Under RC®-14001, an organization can build a single environmental, health, and safety (EHS) management system that is simultaneously consistent with both standards, while providing customers and other stakeholders with a greater level of assurance about the company's operations. To aid firms interested in pursuing this new integrated standard, the ACC has created a RC®-14001 Management System Technical Specification, which systematically reconciles each element of ISO 14001 with the corresponding specifications of Responsible Care®, resolving each 'discrepancy' in favor of the stricter requirement. As a result, RC®-14001 offers several distinct features over ISO 14001 alone:
- An expanded aspect/impact assessment process
- Required proactive outreach to the host community
- Environmental performance reporting to stakeholders
- Required emphasis on upstream supplier issues and downstream customers
- Qualification, training, and review of contractors, transporters, and other service providers
Who Might Use RC® - 14001?
Chemical and allied industries with existing management systems are the most natural candidates for RC®-14001. Within that group, the businesses with the most hazardous chemicals are most likely to feel a sense of urgency in upgrading to RC® - 14001. By upgrading existing Responsible Care® programs to RC® - 14001, companies can add depth, rigor, and credibility. Conversely, by upgrading existing ISO 14001 EMSs to RC®-14001, organizations can add openness and breadth to their management system.

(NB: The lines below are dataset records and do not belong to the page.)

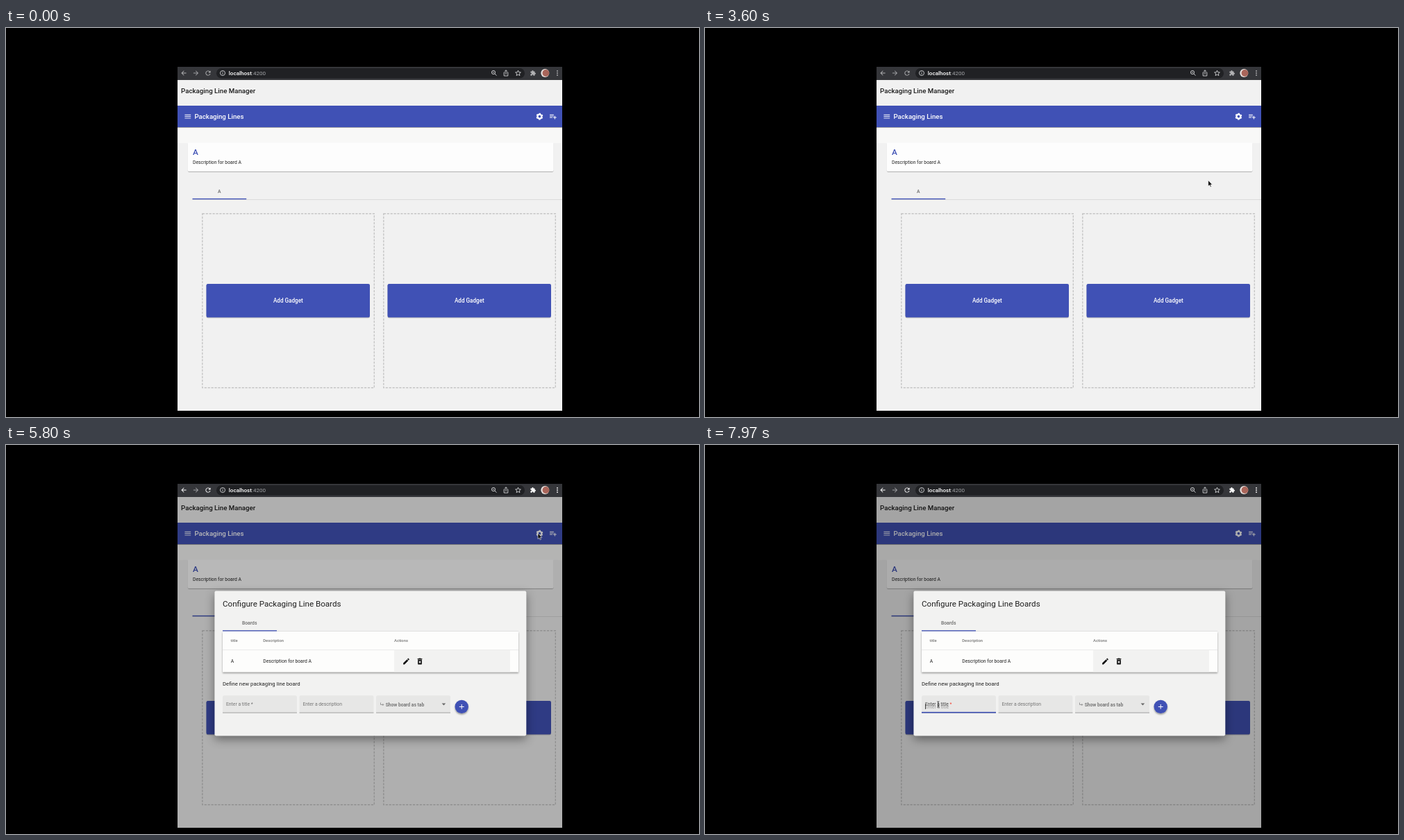
Animation, 998 px wide and 561 px high, one loop 8000 ms. Source, as an HTML page:

```html
<!DOCTYPE html>
<html lang="en">
<head>
<meta charset="utf-8">
<title>Packaging Line Manager</title>
<style>
  html, body { margin: 0; width: 100%; height: 100%; overflow: hidden; background: #000; }
  svg { display: block; width: 100%; height: 100%; font-family: Roboto, Arial, sans-serif; }
  text { white-space: pre; }
</style>
</head>
<body>
<svg id="stage" viewBox="0 0 998 561"></svg>
<script>
const LOOP = 8000, BLUE = '#3f51b5', PAGE = '#f1f1f1';
const ACTIVATE = 4450, RIPPLE = 5560, OPEN = 5653, FOCUS = 7940;
const ICON_SCALE = 0.487;

const ICONS = {
  menu: 'M3 18h18v-2H3zm0-5h18v-2H3zm0-7v2h18V6z',
  playlist: 'M14 10H2v2h12zm0-4H2v2h12zm4 8v-4h-2v4h-4v2h4v4h2v-4h4v-2zM2 16h8v-2H2z',
  edit: 'M3 17.25V21h3.75L17.81 9.94l-3.75-3.75zM20.71 7.04c.39-.39.39-1.02 0-1.41l-2.34-2.34c-.39-.39-1.02-.39-1.41 0l-1.83 1.83 3.75 3.75z',
  bin: 'M6 19c0 1.1.9 2 2 2h8c1.1 0 2-.9 2-2V7H6zm2.46-7.12l1.41-1.41L12 12.59l2.12-2.12 1.41 1.41L13.41 14l2.12 2.12-1.41 1.41L12 15.41l-2.12 2.12-1.41-1.41L10.59 14zM15.5 4l-1-1h-5l-1 1H5v2h14V4z',
  add: 'M19 13h-6v6h-2v-6H5v-2h6V5h2v6h6z',
  back: 'M20 11H7.8l5.6-5.6L12 4l-8 8 8 8 1.4-1.4L7.8 13H20z',
  forward: 'M4 11h12.2l-5.6-5.6L12 4l8 8-8 8-1.4-1.4 5.6-5.6H4z',
  reload: 'M17.65 6.35A8 8 0 1 0 19.7 14h-2.1A6 6 0 1 1 12 6c1.66 0 3.1.7 4.2 1.8L13 11h7V4z',
  puzzle: 'M20.5 11H19V7a2 2 0 0 0-2-2h-4V3.500a2.500 2.500 0 0 0-5 0V5H4a2 2 0 0 0-2 2v3.800h1.500a2.700 2.700 0 0 1 0 5.400H2V20a2 2 0 0 0 2 2h3.800v-1.500a2.700 2.700 0 0 1 5.400 0V22H17a2 2 0 0 0 2-2v-4h1.500a2.500 2.500 0 0 0 0-5z'
};

const rect = (x, y, w, h, fill, extra = '') =>
  `<rect x="${x}" y="${y}" width="${w}" height="${h}" fill="${fill}" ${extra}/>`;
const text = (s, x, y, size, fill, weight = 400, extra = '') =>
  `<text x="${x}" y="${y}" font-size="${size}" fill="${fill}" font-weight="${weight}" ${extra}>${s}</text>`;
const icon = (name, cx, cy, fill, scale = ICON_SCALE) =>
  `<path d="${ICONS[name]}" fill="${fill}" transform="translate(${cx} ${cy}) scale(${scale}) translate(-12 -12)"/>`;
const middle = 'text-anchor="middle"';

function toolbar() {
  const fine = 'fill="none" stroke="#d5d6d8"';
  return rect(247, 56, 554, 19, '#35363a') +
    rect(303, 58, 444, 14.5, '#202124', 'rx="7.2"') +
    `<g id="chrome">${icon('back', 256, 65, '#fff', .45)}
      ${icon('reload', 291, 65, '#fff', .45)}${icon('puzzle', 759, 65, '#fff', .37)}
      <g fill="#fff"><circle cx="794" cy="62" r=".9"/><circle cx="794" cy="65" r=".9"/><circle cx="794" cy="68" r=".9"/></g></g>` +
    icon('forward', 273.500, 65, '#a0a1a4', .45) +
    `<g ${fine} stroke-width=".9"><circle cx="312" cy="65" r="3.500"/><path d="M312 64.5v2.300M312 62.800v.9"/>
      <circle cx="702" cy="64" r="2.600"/><path d="M704 66l2.500 2.700M700.800 64h2.400"/>
      <path d="M718.400 64h-1.200v5h5.600v-5h-1.200M720 67v-6M718.200 62.500l1.800-1.800 1.800 1.800"/>
      <path d="M737.500 61.200l1.100 2.600 2.800.2-2.100 1.900.6 2.700-2.400-1.400-2.400 1.400.6-2.700-2.100-1.900 2.800-.2z"/></g>` +
    text('localhost<tspan fill="#a5a7aa" font-weight="400">:4200</tspan>', 320.800, 67.900, 8.050, '#fff', 500) +
    '<circle cx="776.300" cy="65" r="6" fill="#e9e2df"/><circle cx="777.400" cy="65" r="4.900" fill="#a9655a"/>';
}

function navbar() {
  return rect(247, 112, 554, 31, BLUE, 'filter="url(#low)"') +
    icon('menu', 261.800, 127.700, '#fff') +
    text('Packaging Lines', 271.500, 131, 9.650, '#fff', 500) +
    '<circle id="ripple" cx="768.200" cy="127.500" r="10" fill="#fff"/>' +
    `<g fill="none" stroke="#fff" transform="translate(768.400 127.600) rotate(13)">
      <circle r="2.900" stroke-width="2.200"/>
      <circle r="4.200" stroke-width="1.500" stroke-dasharray="2.300 2.098"/></g>` +
    icon('playlist', 787.900, 127.600, '#fff');
}

function gadget(x) {
  return rect(x, 267.800, 247.500, 251, 'none', 'stroke="#c6c6c6" stroke-width="1.400" stroke-dasharray="3.200 1.700"') +
    rect(x + 5.700, 369, 235.500, 48.300, BLUE, 'rx="2.200" filter="url(#low)"') +
    text('Add Gadget', x + 123.500, 395.800, 8.150, '#fff', 500, middle);
}

function page() {
  return rect(247, 75, 554, 477, PAGE) +
    rect(247, 143, 554, 23, '#f8f8f7') +
    text('Packaging Line Manager', 252, 93.600, 9.700, '#1c1c1c', 500) +
    navbar() +
    rect(261.700, 164, 526.800, 42.700, '#fdfdfd', 'rx="2" filter="url(#low)"') +
    rect(255, 155, 540, 10.500, '#f8f8f7') +
    text('A', 269, 182.600, 11.800, BLUE, 500) +
    text('Description for board A', 269, 196, 6.800, '#222') +
    text('A', 307.300, 237.500, 6.800, '#6b6b6b', 500, middle) +
    rect(268.500, 247, 532.500, .8, '#d6d6d6') +
    rect(268.500, 245.800, 77.700, 1.400, BLUE) +
    gadget(282.800) + gadget(543.800);
}

function field(x, id) {
  return `<path d="M${x} 386v-22.500q0-2.200 2.200-2.200h102.600q2.200 0 2.200 2.200v22.500z" fill="#e7e7e6"/>` +
    rect(x, 385.700, 107, .8, '#8c8c8c', id ? `id="${id}"` : '');
}

function dialog() {
  const head = (s, x) => text(s, x, 284, 5.850, '#757575', 500);
  return `<g id="dialog">` +
    rect(300.500, 210.500, 448.700, 208.800, '#f2f2f1', 'rx="2" filter="url(#high)"') +
    text('Configure Packaging Line Boards', 312, 233.300, 11.600, '#1f1f1f') +
    rect(312, 245, 78, 23, '#e5e6ec', 'id="tabFocus"') +
    text('Boards', 350.700, 258.600, 6.800, '#333', 500, 'id="tabText" ' + middle) +
    rect(312, 269, 426, 58.300, '#fdfdfc', 'filter="url(#mid)"') +
    rect(312, 268, 426, .8, '#dcdcdc') +
    rect(312, 267.200, 78, 1.300, BLUE) +
    head('title', 323.600) + head('Description', 370.200) + head('Actions', 559) +
    rect(312, 295, 426, .7, '#e2e2e2') +
    rect(559, 295.800, 167, 31.500, '#f2f2f1') +
    text('A', 323.700, 313.800, 6.800, '#222') +
    text('Description for board A', 370.200, 313.800, 6.800, '#222') +
    icon('edit', 576.500, 312, '#111') + icon('bin', 596, 312, '#111') +
    text('Define new packaging line board', 312, 346.600, 7.780, '#222') +
    field(312) + field(422.500) + field(533) +
    rect(312, 384.900, 107, 1.600, BLUE, 'id="underline"') +
    text('Enter a title', 317, 379.500, 6.800, '#9a9a9a', 400, 'id="hint"') +
    '<g id="label">' + text('Enter a title <tspan id="star">*</tspan>', 0, 0, 6.800, 'inherit') + '</g>' +
    rect(317, 373.500, .8, 7.500, '#222', 'id="caret"') +
    text('Enter a description', 427.500, 376.400, 6.800, '#757575') +
    '<path d="M539.500 371.500v3h4M542.300 373l1.500 1.500-1.500 1.500" fill="none" stroke="#777" stroke-width=".7"/>' +
    text('Show board as tab', 546.700, 376.700, 6.700, '#666', 500) +
    '<path d="M627.600 372.600h5.600l-2.800 2.800z" fill="#666"/>' +
    `<circle cx="656.200" cy="377.400" r="9.700" fill="${BLUE}" filter="url(#mid)"/>` +
    icon('add', 656.200, 377.400, '#fff') + '</g>';
}

function pointers() {
  return `<g id="cursor">
    <path id="arrow" d="M0 0v8.300l1.900-1.700 1.300 2.900 1.300-.6-1.300-2.800h2.600z" fill="#000" stroke="#fff" stroke-width=".6"/>
    <path id="hand" d="M1.200 1.200q.8-.9 1.600 0v2.200l3 .7q.8.3.7 1.200l-.6 3.400h-3.500L-.3 5.800q.2-1 1.500-.2z" fill="#fff" stroke="#000" stroke-width=".7"/>
    <path id="beam" d="M-1.500-4.200q1.500 0 1.500 1v6.400q0 1-1.500 1M1.500-4.200q-1.500 0-1.500 1M0 3.200q0 1 1.500 1M-.8 1.500h1.600" fill="none" stroke="#222" stroke-width=".8"/>
  </g>`;
}

const shadow = (id, dy, blur, alpha) =>
  `<filter id="${id}" x="-20%" y="-30%" width="140%" height="170%"><feDropShadow dx="0" dy="${dy}" stdDeviation="${blur}" flood-opacity="${alpha}"/></filter>`;

document.getElementById('stage').innerHTML =
  `<defs>${shadow('low', 1, .7, .32)}${shadow('mid', 1.700, 1.200, .4)}${shadow('high', 5, 7, .42)}
    <clipPath id="window"><rect x="247" y="56" width="554" height="496"/></clipPath></defs>
  <g clip-path="url(#window)">${page()}${rect(247, 75, 554, 477, '#000', 'id="shade"')}${toolbar()}${dialog()}${pointers()}</g>`;

const $ = id => document.getElementById(id);
const set = (id, name, value) => $(id).setAttribute(name, value);
const show = (id, on) => set(id, 'visibility', on ? 'inherit' : 'hidden');
const clamp = v => Math.max(0, Math.min(1, v));
const mix = (a, b, k) => a + (b - a) * k;
const smooth = k => k * k * (3 - 2 * k);

function bezier(x1, y1, x2, y2) {
  const at = (a, b, u) => 3 * a * u * (1 - u) ** 2 + 3 * b * u * u * (1 - u) + u ** 3;
  return x => {
    let lo = 0, hi = 1;
    for (let i = 0; i < 24; i++) {
      const m = (lo + hi) / 2;
      if (at(x1, x2, m) < x) lo = m; else hi = m;
    }
    return x <= 0 ? 0 : x >= 1 ? 1 : at(y1, y2, lo);
  };
}
const decelerate = bezier(0, 0, .2, 1);
const swift = bezier(.25, .8, .25, 1);

// time, x, y of the pointer's hot spot
const track = [
  [2400, 692, 322], [2640, 699, 278], [3200, 699, 278], [4150, 766, 126.500],
  [6150, 766, 127.300], [6850, 445, 280], [7150, 445, 280], [7780, 335.800, 374]
];

function pointerAt(t) {
  const i = track.findIndex(p => p[0] > t);
  if (i < 0) return track[track.length - 1].slice(1);
  if (i === 0) return track[0].slice(1);
  const a = track[i - 1], b = track[i];
  const k = smooth((t - a[0]) / (b[0] - a[0]));
  return [mix(a[1], b[1], k), mix(a[2], b[2], k)];
}

function render(t) {
  set('chrome', 'opacity', t < ACTIVATE ? .62 : 1);
  set('ripple', 'opacity', .17 * clamp((t - RIPPLE) / 70) * clamp((5790 - t) / 100));

  const grow = decelerate(clamp((t - OPEN) / 150));
  const scale = mix(.7, 1, grow);
  show('dialog', t >= OPEN);
  set('dialog', 'opacity', grow);
  set('dialog', 'transform', `translate(525 315) scale(${scale}) translate(-525 -315)`);
  set('shade', 'opacity', .32 * swift(clamp((t - OPEN) / 400)));

  const focused = t >= FOCUS, tabOn = t >= 5830 && !focused;
  show('tabFocus', tabOn);
  set('tabText', 'opacity', tabOn ? 1 : .7);
  ['underline', 'hint', 'caret'].forEach(id => show(id, focused));
  const lift = swift(clamp((t - FOCUS - 25) / 400));
  set('label', 'transform', `translate(317 ${376.4 - 7 * lift}) scale(${1 - .25 * lift})`);
  set('label', 'fill', focused ? '#444' : '#757575');
  set('star', 'fill', focused ? '#f44336' : '#757575');

  const [x, y] = pointerAt(t);
  const inField = t > 7000 && x < 419 && y > 361;
  const onGear = t >= ACTIVATE && t < OPEN;
  show('cursor', t >= track[0][0]);
  set('cursor', 'transform', `translate(${x} ${y})`);
  show('arrow', !inField && !onGear);
  show('hand', onGear);
  show('beam', inField);
}

const start = performance.now();
function tick() {
  render((performance.now() - start) % LOOP);
  requestAnimationFrame(tick);
}
tick();
</script>
</body>
</html>
```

To provide comprehensive RC®-14001 support to the chemical industry, ENSR has teamed with Verrico Associates, LLC, a management systems and Responsible Care® consulting company headquartered in Newark, Delaware. Verrico Associates helped to develop the RC®-14001 audit protocol, and is currently the only ACC-approved trainer for RC®-14001. Together, the ENSR-Verrico team will monitor and help develop Responsible Care® certification programs, as well as provide up-to-date information and preparation services for the programs. ENSR and Verrico's RC®-14001 services include awareness training, internal auditor level training, gap analyses, and comprehensive implementation assistance.